Creating a new element

New elements can be created by using the pydom.create method and passing the type of element being crated. Here's an example of what it looks like:

(To execute and explore the following code, click on the "load" button. The result will be conveniently displayed in the box on the below of the code example)

from pyweb import pydom

# Creating an element directly from pydom creates an unbounded element.
new_div = pydom.create("div")

# Creating an element from another element automatically creates that element
# as a child of the original element
new_p = new_div.create("p", classes=["code-description"], html="Ciao PyScripters!")

# elements can be appended to any other element on the page
Result will go here

For more details about pydom.create please refer to its reference documentation.

Setting the content of an element

The Element interface offers 2 main ways to set an element content: the html and the content attributes:

  • content: sets the innerHTML field via the PyScript display function. This takes care of properly rendering the object being passed based on the object mimetype. So, for instance, if the objects is an image, it'll be properly rendered on the element
  • html: directly sets the innerHTML field of the underlying element without attemnpting any conversion.

In general, we suggest using content directly as it'll take care of most use cases without requiring any extra logic from the user.

Changing the element style

Elements have a style attribute that can be used to change the element style rules. The style attribyte can be used as a dictionary and, to set a style rule for the element, simply set the correct key on the .style attribute. For instance, the following code changes the background color of the element just created in the example above:["background-color"] = "yellow"

to remove a specific style key, simply use the pop method as you'd to to remove a key from a dictionary:"background-color")

In addition to the dictionary interface to explicitly set CSS rules, the style attribute also offers a convenient visible property that can be use show/hide an element. = False

Other useful aspects of the Element API

  • append: method to append a new child to the element.
  • children: list of the children of the element.
  • value: allows to set the value attribute of an element.
  • clone: method that creates a clone of the element. NODE: The clone elements will not be attached to any element.
  • show_me: method to scroll the page to where the element is placed.


Element Collections represent a collection of elements typically returned from a query. For instance:

paragraphs = pydom['p']

In the example above, paragraphs is an ElementCollection that maps to all p elements in the page.
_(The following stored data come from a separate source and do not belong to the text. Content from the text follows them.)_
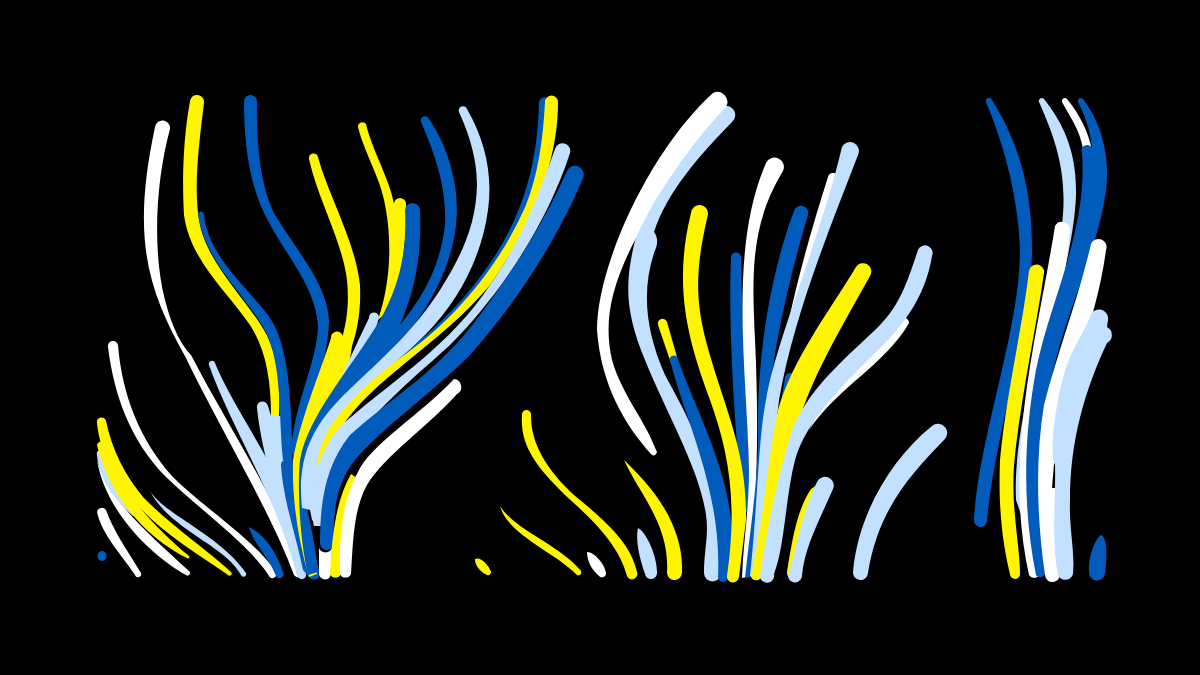
<!DOCTYPE html>
<html lang="en">
<head>
<meta charset="utf-8">
<title>Brush grass</title>
<style>
:root { --ground: #000; --white: #fff; --yellow: #fff500; --blue: #005bbb; --sky: #c2e0ff; }
html, body { margin: 0; height: 100%; overflow: hidden; background: var(--ground); }
.artwork { display: block; width: 1200px; height: 675px; }
.white { fill: var(--white); }
.yellow { fill: var(--yellow); }
.blue { fill: var(--blue); }
.sky { fill: var(--sky); }
</style>
</head>
<body>
<svg class="artwork" viewBox="0 0 1200 675" role="img" aria-label="Tufts of tapered brush strokes in white, yellow, blue and sky blue">
  <rect width="1200" height="675" fill="var(--ground)"/>

  <g id="left-sprigs">
    <path class="white" d="M108 347A5 5 0 0 1 118 345C122 395 140 440 172 476C200 505 255 540 276 572A4 4 0 0 1 269 576C250 545 200 510 165 476C130 440 114 395 108 347Z"/>
    <path class="white" d="M97 460C108 500 150 535 189 571A2 2 0 0 1 186 575C150 555 105 510 97 460Z"/>
    <path class="sky" d="M97 455A4 4 0 0 1 105 453C112 478 125 497 137 513L133 516C115 500 99 480 97 455Z"/>
    <path class="yellow" d="M97 423A4.500 4.500 0 0 1 106 421C112 450 125 475 143 497C170 525 205 548 231 572A2 2 0 0 1 228 575C200 555 165 535 140 508C118 485 100 455 97 423Z"/>
    <path class="yellow" d="M97 445A4 4 0 0 1 104 443C115 480 145 520 189 556A1 1 0 0 1 187 558C150 540 110 500 97 445Z"/>
    <path class="sky" d="M150 491C165 515 220 535 246 573A2 2 0 0 1 241 575C225 545 170 530 150 491Z"/>
    <path class="blue" d="M249 527C262 533 276 550 283 572A4 4 0 0 1 276 576C268 555 254 545 249 527Z"/>
    <path class="white" d="M97 512A5 5 0 0 1 106 510C113 530 127 550 141 573A3 3 0 0 1 135 575C122 555 102 535 97 512Z"/>
    <ellipse class="blue" cx="102" cy="556" rx="4.500" ry="5"/>
  </g>

  <g id="left-tuft">
    <path class="white" d="M155 127A7.500 7.500 0 0 1 170 129C156 180 152 250 165 300C172 328 182 346 191 355C230 430 272 490 302 570A4 4 0 0 1 294 575C270 510 218 425 186 358C148 290 131 240 155 127Z"/>
    <path class="sky" d="M209 365A3 3 0 0 1 215 363C230 400 265 450 288 500L304 572A4 4 0 0 1 297 576C278 500 230 425 209 365Z"/>
    <path class="sky" d="M257 408A5 5 0 0 1 268 406L271 416H281C284 460 298 520 306 574A4 4 0 0 1 298 576C287 530 262 460 257 408Z"/>
    <path class="yellow" d="M190 101A7 7 0 0 1 204 103C198 150 194 190 199 220C206 262 243 295 264 330C276 350 281 380 279 416H271C271 380 266 350 250 325C226 290 190 260 184 215C182 180 183 140 190 101Z"/>
    <path class="blue" d="M198 214A3 3 0 0 1 204 215C208 255 245 285 268 315C290 345 291 400 293 470L283 460C278 410 283 360 262 325C240 290 205 260 198 214Z"/>
    <path class="blue" d="M244 101A6.500 6.500 0 0 1 257 102C256 150 262 190 275 215C300 255 327 285 329 320C328 370 305 410 297 465L291 450C295 400 318 360 318 325C315 285 285 255 265 215C248 180 244 140 244 101Z"/>
    <path class="blue" d="M281 465A5 5 0 0 1 292 465L300 500L319 570A5 5 0 0 1 309 577L303 570C296 535 283 500 281 465Z"/>
    <path class="yellow" d="M309 159A4.500 4.500 0 0 1 318 157C328 195 355 240 360 285C361 310 358 330 350 352L340 345C348 320 349 300 347 280C342 240 318 200 309 159Z"/>
    <path class="yellow" d="M331 338A6 6 0 0 1 343 337L352 345C348 390 315 430 303 475C301 510 312 545 317 574L309 577C298 540 292 500 293 460C300 420 321 370 331 338Z"/>
    <path class="sky" d="M369 318A5 5 0 0 1 379 317C372 350 335 400 318 430C335 390 356 345 369 318Z"/>
    <path class="yellow" d="M358 127A4.500 4.500 0 0 1 366 124C372 150 390 180 394 204A6 6 0 0 1 406 204C407 240 403 280 386 313L378 320C390 285 392 245 386 210C382 180 365 155 358 127Z"/>
    <path class="blue" d="M405 210A7 7 0 0 1 420 211C422 255 415 290 400 325C420 300 440 270 445 225C447 185 433 150 421 122A4 4 0 0 1 429 119C450 150 460 190 456 225C450 280 415 330 380 365C340 400 313 440 305 500C312 530 316 550 318 572L308 575C300 540 297 490 300 460C308 415 350 370 380 320C400 285 407 250 405 210Z"/>
    <path class="sky" d="M459 112A4 4 0 0 1 467 109C485 140 493 175 488 210C482 255 460 300 425 335C385 375 330 420 322 475L318 525L312 520L310 510L302 508C298 470 305 440 330 410C360 375 405 345 440 290C462 255 476 225 477 185C477 155 467 130 459 112Z"/>
    <path class="blue" d="M539 103A6 6 0 0 1 550 100C545 170 530 225 480 290C440 340 380 370 345 415C375 370 425 345 470 290C515 235 537 180 539 103Z"/>
    <path class="yellow" d="M545 102A6.500 6.500 0 0 1 558 102C558 160 535 220 490 285C440 345 370 380 340 430C332 450 325 465 318 468C315 435 350 395 400 358C455 320 500 265 526 205C538 175 543 140 545 102Z"/>
    <path class="sky" d="M555 149A7.500 7.500 0 0 1 570 153C545 230 495 300 450 345C400 390 345 435 330 485L325 526H314C307 500 315 450 345 422C400 375 450 345 490 285C525 235 540 190 555 149Z"/>
    <path class="blue" d="M567 171A8.500 8.500 0 0 1 583 178C560 235 515 305 470 355C430 395 385 425 355 460C335 485 333 515 334 543A7 7 0 0 1 320 543C320 500 326 465 350 435C395 395 440 370 480 315C520 260 545 220 567 171Z"/>
    <path class="white" d="M319 548A7 7 0 0 0 332 548L331 573A6 6 0 0 1 319 574Z"/>
    <path class="yellow" d="M351 474L357 478C346 510 344 545 341 574A6 6 0 0 1 330 574C332 535 336 500 351 474Z"/>
    <path class="white" d="M454 379A8 8 0 0 1 457 394C430 425 385 455 367 485C353 510 353 545 351 574A6 6 0 0 1 340 574C339 540 342 500 358 472C370 445 420 415 454 379Z"/>
  </g>

  <g id="centre-sprigs">
    <path class="yellow" d="M475 559C480 556 489 565 491 572A3 3 0 0 1 487 575C479 571 475 565 475 559Z"/>
    <path class="yellow" d="M500 506C515 530 560 545 581 571A3 3 0 0 1 577 575C555 552 508 535 500 506Z"/>
    <path class="yellow" d="M522 415A4.500 4.500 0 0 1 531 414C530 445 550 475 580 500C610 525 631 545 637 572A5 5 0 0 1 627 576C619 545 593 520 565 495C535 465 520 445 522 415Z"/>
    <path class="white" d="M587 552C595 552 605 565 606 573A4 4 0 0 1 599 576C592 570 587 561 587 552Z"/>
    <path class="sky" d="M638 528C646 532 657 555 657 572A6 6 0 0 1 645 574C640 560 635 540 638 528Z"/>
    <path class="yellow" d="M624 460C645 480 684 520 682 572A7 7 0 0 1 667 573C670 525 640 495 624 460Z"/>
  </g>

  <g id="centre-tuft">
    <path class="sky" d="M720 108A9 9 0 0 1 732 122C700 155 668 190 654 232C660 240 656 248 654 253C642 290 645 330 665 375C695 430 722 480 721 573A8 8 0 0 1 704 573C704 550 709 535 706 515C700 470 665 410 645 360C622 305 625 275 640 222C655 180 690 145 720 108Z"/>
    <path class="white" d="M713 93A10 10 0 0 1 726 107C690 145 655 195 635 240C612 285 603 320 612 360C622 395 645 420 656 450A3 3 0 0 1 651 454C625 425 601 385 597 330C597 265 650 150 713 93Z"/>
    <path class="yellow" d="M658 325A4.500 4.500 0 0 1 667 322L677 357L671 363Z"/>
    <path class="blue" d="M670 360A4 4 0 0 1 678 359C695 410 736 480 732 550L728 577A5 5 0 0 1 718 577C722 490 685 420 670 360Z"/>
    <path class="blue" d="M731 258A5 5 0 0 1 741 257C742 330 749 420 750 510L743 515C735 430 728 330 731 258Z"/>
    <path class="yellow" d="M691 213A8 8 0 0 1 708 214C695 270 695 300 707 345C725 410 747 450 746 520L739 577A6 6 0 0 1 727 576C738 500 728 450 710 400C690 345 672 290 691 213Z"/>
    <path class="white" d="M766 163A9 9 0 0 1 783 171C750 225 752 275 755 340C759 420 757 500 751 576L742 578C743 545 749 510 749 470C747 370 728 250 766 163Z"/>
    <path class="blue" d="M794 211A7 7 0 0 1 808 215C790 275 772 350 767 420C765 480 759 530 752 577L745 578C750 530 757 490 758 440C756 360 770 275 794 211Z"/>
    <path class="white" d="M828 177A5 5 0 0 1 836 174C820 240 790 320 776 390C788 310 808 240 828 177Z"/>
    <path class="sky" d="M842 147A8 8 0 0 1 858 155C825 240 793 320 779 400C771 470 767 530 759 577L750 576C758 500 758 440 766 400C776 340 820 240 842 147Z"/>
    <path class="blue" d="M785 378A5 5 0 0 1 794 375L786 410L778 420Z"/>
    <path class="yellow" d="M856 267A8 8 0 0 1 870 276C840 330 810 380 798 425C783 480 775 530 762 576A6 6 0 0 1 751 577C765 510 768 455 778 410C792 360 830 310 856 267Z"/>
    <path class="white" d="M900 318A6 6 0 0 1 909 323C885 365 840 385 809 430C835 375 870 360 900 318Z"/>
    <path class="sky" d="M918 250A7 7 0 0 1 932 256C925 300 900 330 868 360C840 388 807 420 795 460C785 500 785 545 774 574A7 7 0 0 1 760 577C768 520 780 470 792 430C810 385 850 355 880 325C900 305 908 280 918 250Z"/>
    <path class="yellow" d="M811 489L820 483L797 577A6 6 0 0 1 787 572C792 540 797 510 811 489Z"/>
    <path class="sky" d="M817 482A8 8 0 0 1 833 489C822 515 805 545 802 575A7 7 0 0 1 788 576C798 540 803 510 817 482Z"/>
    <path class="sky" d="M932 426A9 9 0 0 1 944 440C910 475 878 510 868 573A7.500 7.500 0 0 1 853 572C858 515 890 460 932 426Z"/>
  </g>

  <g id="right-tuft">
    <path class="blue" d="M986 102A3 3 0 0 1 992 100C1020 145 1032 190 1032 250C1032 330 995 430 987 521A6 6 0 0 1 974 520C978 440 1020 330 1020 250C1018 195 1004 145 986 102Z"/>
    <path class="sky" d="M1039 102A3 3 0 0 1 1044 99C1062 122 1077 150 1076 195C1074 260 1040 350 1032 430L1030 540L1016 500C1012 420 1052 310 1062 225C1068 175 1056 140 1039 102Z"/>
    <path class="yellow" d="M1029 271A7.500 7.500 0 0 1 1044 273C1036 330 1020 400 1014 465C1011 510 1020 545 1020 574A5 5 0 0 1 1010 574C1003 545 998 510 1000 460C1006 395 1022 330 1029 271Z"/>
    <path class="white" d="M1055 226A8 8 0 0 1 1070 230C1062 320 1027 420 1030 500L1040 573A6 6 0 0 1 1029 575C1019 530 1017 480 1022 430C1028 360 1045 290 1055 226Z"/>
    <path class="white" d="M1062 102A3 3 0 0 1 1067 99C1080 115 1089 133 1092 151L1083 149C1080 130 1070 117 1062 102Z"/>
    <path class="blue" d="M1078 102A3 3 0 0 1 1083 99C1103 125 1110 160 1106 190C1100 240 1072 300 1057 355C1041 420 1036 490 1045 574A5 5 0 0 1 1036 575C1021 500 1025 430 1036 370C1050 300 1088 230 1082 153A5 5 0 0 1 1092 148C1090 130 1085 115 1078 102Z"/>
    <path class="white" d="M1091 244A8 8 0 0 1 1106 250C1097 320 1065 390 1056 440L1052 488H1058L1060 574A6 6 0 0 1 1045 575C1037 520 1035 460 1044 405C1058 350 1078 300 1091 244Z"/>
    <path class="sky" d="M1090 317A9 9 0 0 1 1108 320L1107 327A9 9 0 0 1 1107 343C1085 390 1070 440 1070 500C1069 530 1075 550 1073 574A8 8 0 0 1 1058 575C1051 540 1056 500 1055 465C1048 450 1058 390 1067 365C1074 345 1083 335 1090 317Z"/>
    <path class="blue" d="M1101 535C1108 537 1107 560 1105 573A8 8 0 0 1 1089 572C1088 557 1095 539 1101 535Z"/>
  </g>
</svg>
</body>
</html>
As any collections, ElementCollection can be used to iterate over a collection of elements or to pick specific elements or slices of elements in the collection. For instance:

for element in paragraphs: 

# let's now display only the last 2 elements
for element in paragraphs[-2:]:

Interacting with an ElementCollection

Besides from allowing operations as an iterable object, ElementCollection objects also offer a few convenient methods to directly interact with th elements in the collection. For instance, it's possible to ask for specific attributes of the elements in the collection directly:


The example above displays a list with the value of the html attribute for all the elements in the paragraphs collection.

The same way we can read attributes, we can also set an attribute directly in the collection. For instance, you can directly set the html content of all the elements in the collection

# This will change the text of all H1 elements in the page
pydom['h1'].html = "That's cool :)"

or perhaps change their style['background-color'] = 'lightyellow'

ElementCollection currently support the following attributes:

  • style: just like in Element, this proxy attribute can be used to change the style of the elements in a collection by setting the proper CSS rules, using style with the same API as a dictionary.
  • html: allows to change the html attribute on all the elements of a collection.
  • value: allows to change the value attribute on all the elements of a collection.